This study was slightly larger, but still small, as phase I clinical trials usually are. They needed to safely find the correct dose to maximize results and minimize side-effects.
Eight of thirteen participants stayed clear of tumors after 23 months. The rest had tumor relapses, but one of them experienced cancer regression after checkpoint-blockade therapy was used to enhance the immune system.
Researchers are testing vaccines on bladder cancer, brain cancer, breast cancer, cervical cancer, colorectal cancer, kidney cancer, leukemia, lung cancer, myeloma, pancreatic and prostate cancer.
Where are trials being conducted?
Most cancer vaccines are available only through clinical trials. Researchers have specific criteria patients need to meet to qualify for these trials.
Research studies use volunteers to conduct studies, learning about new treatments or combining other treatments. These are known as clinical trials. Participants are closely monitored and cared for during these studies.
According to cancer.net, less than 5 percent of adult patients take part in these trials, even though new treatments could offer hope. At least 60 percent of children with cancer participate in trials, and children are known to have a higher survival rate than adults with cancer.
Your doctor may know of trials, and they can also be found online on cancer.net. Your doctor may not know of all available trials, so it is good to do your own research also.

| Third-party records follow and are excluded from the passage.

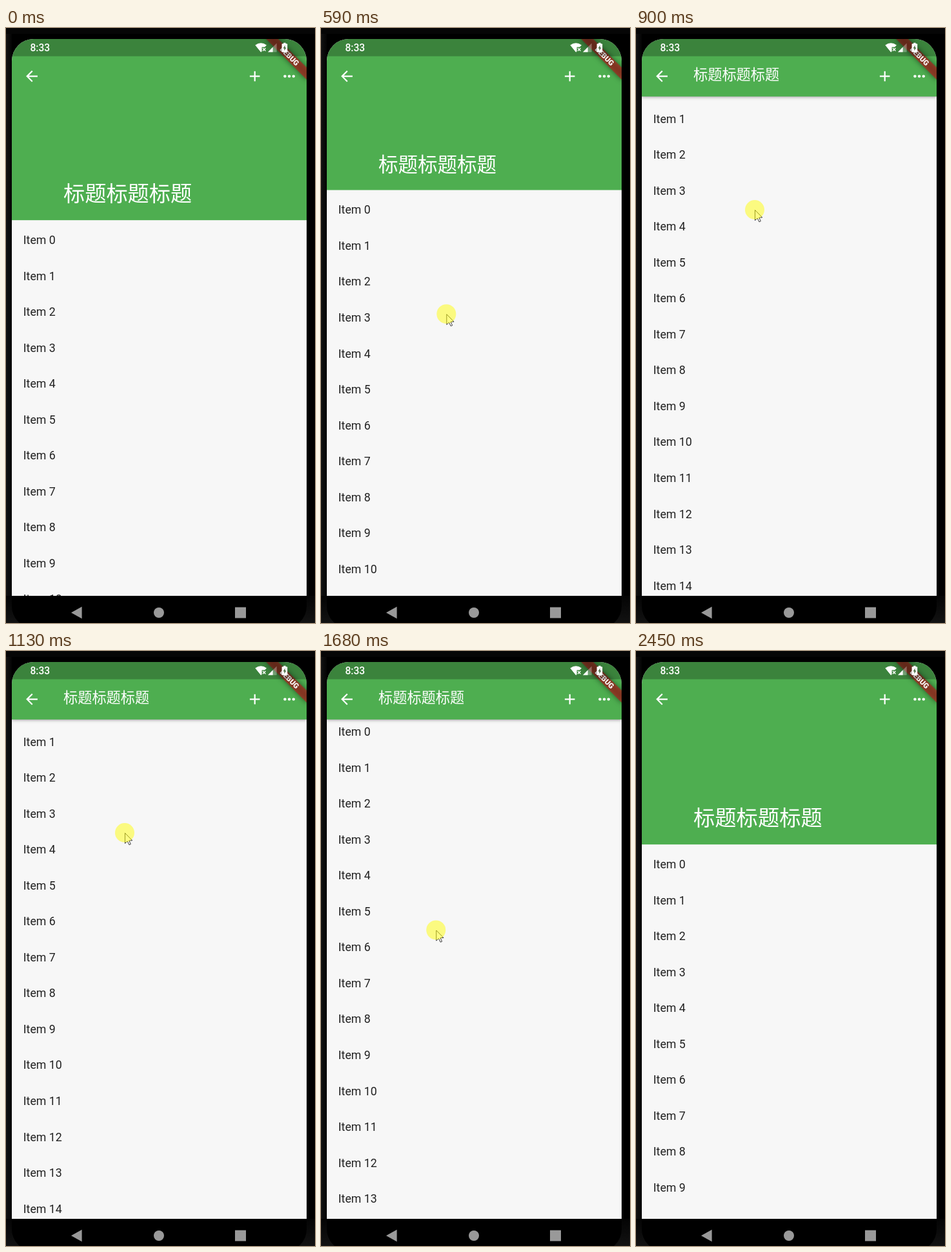
Animation of 479 by 920 pixels, one loop 2.84 s. Source, as an HTML page with a canvas:

```html
<!DOCTYPE html>
<html lang="zh-CN">
<head>
<meta charset="utf-8">
<title>Collapsing header</title>
<style>
html, body { margin: 0; width: 100%; height: 100%; overflow: hidden; background: #000; }
canvas { display: block; width: 479px; height: 920px; }
</style>
</head>
<body>
<canvas id="stage"></canvas>
<script>
const W = 479, H = 920, LOOP = 2840;
const STEP = 76.8, LEAD = 29;
const DP = 457 / 411.4;
const LEFT = 9, TOP = 17, WIDTH = 457, BOTTOM = 878, RADIUS = 34;
const BAR = TOP + 24 * DP;
const MAX = BAR + 230 * DP, MIN = BAR + 56 * DP;
const ROW = 50 * DP;
const GREEN = '#4eae50';

const canvas = document.getElementById('stage');
const ctx = canvas.getContext('2d');
const dpr = window.devicePixelRatio || 1;
canvas.width = W * dpr;
canvas.height = H * dpr;

// motion

const span = (t, a, b) => Math.min(1, Math.max(0, (t - a) / (b - a)));
const smooth = u => u * u * (3 - 2 * u);
const easeIn = u => u * u;
const easeOut = u => 1 - (1 - u) ** 3;
const mix = (a, b, k) => a + (b - a) * k;

function scrollAt(t) {
  const up = smooth(span(t, 471, 879));
  const down = smooth(span(t, 1609, 1810));
  return mix(mix(2, 245, up), 0, down);
}

function pointerAt(t) {
  const enter = easeOut(span(t, 0, 379));
  const up = span(t, 379, 873);
  const down = span(t, 1477, 1896);
  const leave = smooth(span(t, 1960, 2360));
  if (t < 379) return [mix(310, 196.5, enter), mix(860, 540, enter)];
  if (t < 1477) return [mix(196.5, 184, easeIn(up)), mix(540, 281, smooth(up))];
  if (t < 1960) return [mix(184, 177, easeOut(down)), mix(281, 650, smooth(down))];
  return [mix(177, 351, leave), mix(650, 889, leave)];
}

const glowAt = t => span(t, 1737, 1814) * (1 - span(t, 1990, 2420));

// drawing helpers

function rect(x, y, w, h, color) {
  ctx.fillStyle = color;
  ctx.fillRect(x, y, w, h);
}

function rounded(x, y, w, h, r, color) {
  ctx.fillStyle = color;
  ctx.beginPath();
  ctx.roundRect(x, y, w, h, r);
  ctx.fill();
}

function disc(x, y, r, color) {
  ctx.fillStyle = color;
  ctx.beginPath();
  ctx.arc(x, y, r, 0, Math.PI * 2);
  ctx.fill();
}

function poly(points, color) {
  ctx.fillStyle = color;
  ctx.beginPath();
  for (let i = 0; i < points.length; i += 2) ctx.lineTo(points[i], points[i + 1]);
  ctx.closePath();
  ctx.fill();
}

function label(str, x, y, font, color) {
  ctx.font = font;
  ctx.fillStyle = color;
  ctx.fillText(str, x, y);
}

function fade(x0, y0, x1, y1, from, to) {
  const g = ctx.createLinearGradient(x0, y0, x1, y1);
  g.addColorStop(0, from);
  g.addColorStop(1, to);
  return g;
}

function clipped(x, y, w, h, r, draw) {
  ctx.save();
  ctx.beginPath();
  ctx.roundRect(x, y, w, h, r);
  ctx.clip();
  draw();
  ctx.restore();
}

// scene

function drawCase() {
  rect(0, 0, W, H, '#000');
  rect(0, 0, W, 9, '#060606');
  rect(0, 9, 9, H - 9, fade(0, 0, 9, 0, '#121212', '#040404'));
  rect(0, BOTTOM, W, H - BOTTOM, fade(0, BOTTOM, 0, H, '#040404', '#121212'));
  rounded(LEFT, TOP, WIDTH, 911, RADIUS, '#000');
}

function drawItems(scroll, from, to) {
  clipped(LEFT, from, WIDTH, to - from, 0, () => {
    for (let i = 0; i < 16; i++) {
      label('Item ' + i, LEFT + 16 * DP, 336 - scroll + i * ROW,
        16 * DP + 'px Roboto, sans-serif', '#222');
    }
  });
}

function drawHeader(scroll) {
  const edge = Math.max(MIN, MAX - scroll);
  ctx.save();
  if (MAX - scroll < MIN) {
    ctx.shadowColor = 'rgba(0,0,0,.42)';
    ctx.shadowBlur = 5 * dpr;
    ctx.shadowOffsetY = 1.5 * dpr;
  }
  rect(LEFT, TOP, WIDTH, edge - TOP, GREEN);
  ctx.restore();

  const zoom = 1 + 0.5 * (edge - MIN) / (MAX - MIN);
  label('标题标题标题', LEFT + 72 * DP, edge - 16 * DP - 7.7 * zoom,
    20 * DP * zoom + 'px "Noto Sans CJK SC", "Noto Sans CJK", "Noto Sans CJK JP", sans-serif', '#fff');

  const y = 74.6;
  ctx.save();
  ctx.translate(40, y);
  ctx.scale(DP, DP);
  poly([8, -1, -4.2, -1, 1.4, -6.6, 0, -8, -8, 0, 0, 8, 1.4, 6.6, -4.2, 1, 8, 1], '#fff');
  ctx.restore();
  rect(385.7 - 7 * DP, y - DP, 14 * DP, 2 * DP, '#fff');
  rect(385.7 - DP, y - 7 * DP, 2 * DP, 14 * DP, '#fff');
  for (let i = -1; i < 2; i++) disc(439.1 + i * 6 * DP, y, 2 * DP, '#fff');
}

function drawGlow(power) {
  const r = WIDTH * 1.5;
  clipped(LEFT, TOP, WIDTH, 110, 0, () => {
    ctx.translate(LEFT + WIDTH / 2, TOP);
    ctx.scale(1, 0.4 + 0.4 * power);
    disc(0, WIDTH * 0.2 - r, r, `rgba(33,150,243,${0.03 * power})`);
  });
}

function drawBanner() {
  const strip = [-40 * DP, 28 * DP, 80 * DP, 12 * DP];
  ctx.save();
  ctx.translate(LEFT + WIDTH, TOP);
  ctx.rotate(Math.PI / 4);
  ctx.filter = 'blur(4px)';
  rect(...strip, 'rgba(0,0,0,.5)');
  ctx.filter = 'none';
  rect(...strip, 'rgba(183,28,28,.63)');
  ctx.textAlign = 'center';
  label('DEBUG', 0, 34 * DP + 3.6, '900 ' + 10.2 * DP + 'px Roboto, sans-serif', '#fff');
  ctx.restore();
}

function drawStatus() {
  rect(LEFT, TOP, WIDTH, BAR - TOP, 'rgba(0,0,0,.25)');
  label('8:33', 37.4, 36, '500 15.6px Roboto, sans-serif', '#fff');

  // wifi with a small cross
  ctx.fillStyle = ctx.strokeStyle = '#fff';
  ctx.beginPath();
  ctx.moveTo(386.3, 26.6);
  ctx.quadraticCurveTo(395.2, 20, 404, 26.6);
  ctx.lineTo(401, 29.6);
  ctx.lineTo(396.6, 29.6);
  ctx.lineTo(396.6, 36);
  ctx.lineTo(395.2, 37.4);
  ctx.fill();
  ctx.lineWidth = 1.4;
  ctx.beginPath();
  ctx.moveTo(398, 31);
  ctx.lineTo(402.4, 35.4);
  ctx.moveTo(402.4, 31);
  ctx.lineTo(398, 35.4);
  ctx.stroke();

  // mobile signal
  poly([406, 37.2, 419.6, 37.2, 419.6, 23.6], 'rgba(255,255,255,.3)');
  poly([406, 37.2, 413.6, 37.2, 413.6, 29.6], '#fff');

  // charging battery
  rounded(427.6, 24.2, 8.6, 13.4, 1, '#fff');
  rect(430.2, 22.8, 3.4, 2, '#fff');
  poly([432.6, 26.4, 429.6, 31.6, 431.4, 31.6, 431.4, 35.2, 434.4, 30.2, 432.6, 30.2], '#4a6a40');
}

function drawNav() {
  const gray = '#999';
  poly([101, 904, 117.6, 894.8, 117.6, 913.2], gray);
  disc(237, 904, 8, gray);
  rect(355, 895.6, 17, 16.8, gray);
}

function drawPointer(x, y) {
  ctx.save();
  ctx.translate(x + 0.5, y + 0.5);
  poly([0, 0, 0, 16, 3.7, 12.5, 6.4, 18.2, 8.8, 17.2, 6.2, 11.5, 11.2, 11.5], '#fff');
  ctx.strokeStyle = '#222';
  ctx.lineWidth = 0.9;
  ctx.stroke();
  ctx.restore();
  disc(x, y, 15, 'rgba(255,253,10,.5)');
}

function draw(t) {
  ctx.setTransform(dpr, 0, 0, dpr, 0, 0);
  const scroll = scrollAt(t);
  // the lower part of the screen tears during a fast upward swipe
  const lag = scroll - scrollAt(t - 11);
  const tear = lag > 8 ? lag : 0;

  drawCase();
  clipped(LEFT, TOP, WIDTH, BOTTOM - TOP, [RADIUS, RADIUS, 0, 0], () => {
    rect(LEFT, TOP, WIDTH, BOTTOM - TOP, '#f7f7f7');
    drawItems(scroll, TOP, 460);
    drawItems(scroll - tear, 460, BOTTOM);
    drawHeader(scroll);
    drawGlow(glowAt(t));
    drawBanner();
    drawStatus();
  });
  drawNav();
  if (t > 0 && t < 2400) drawPointer(...pointerAt(t));
}

const start = performance.now();
function loop() {
  const now = (performance.now() - start) % LOOP;
  draw(Math.floor((now + LEAD) / STEP) * STEP - LEAD);
  requestAnimationFrame(loop);
}
loop();
</script>
</body>
</html>
```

Dr. Cornelius Melief, a physician-scientist at Leiden University Medical Center in the Netherlands, said that there need to be larger studies, but that “these are exciting times. I think we are in for game changers in cancer.”
Cancer treatment vaccines are still in the early phases of study, yet are experiencing successful results. With researchers building on their knowledge with each passing clinical trial, the future of treatment is looking hopeful.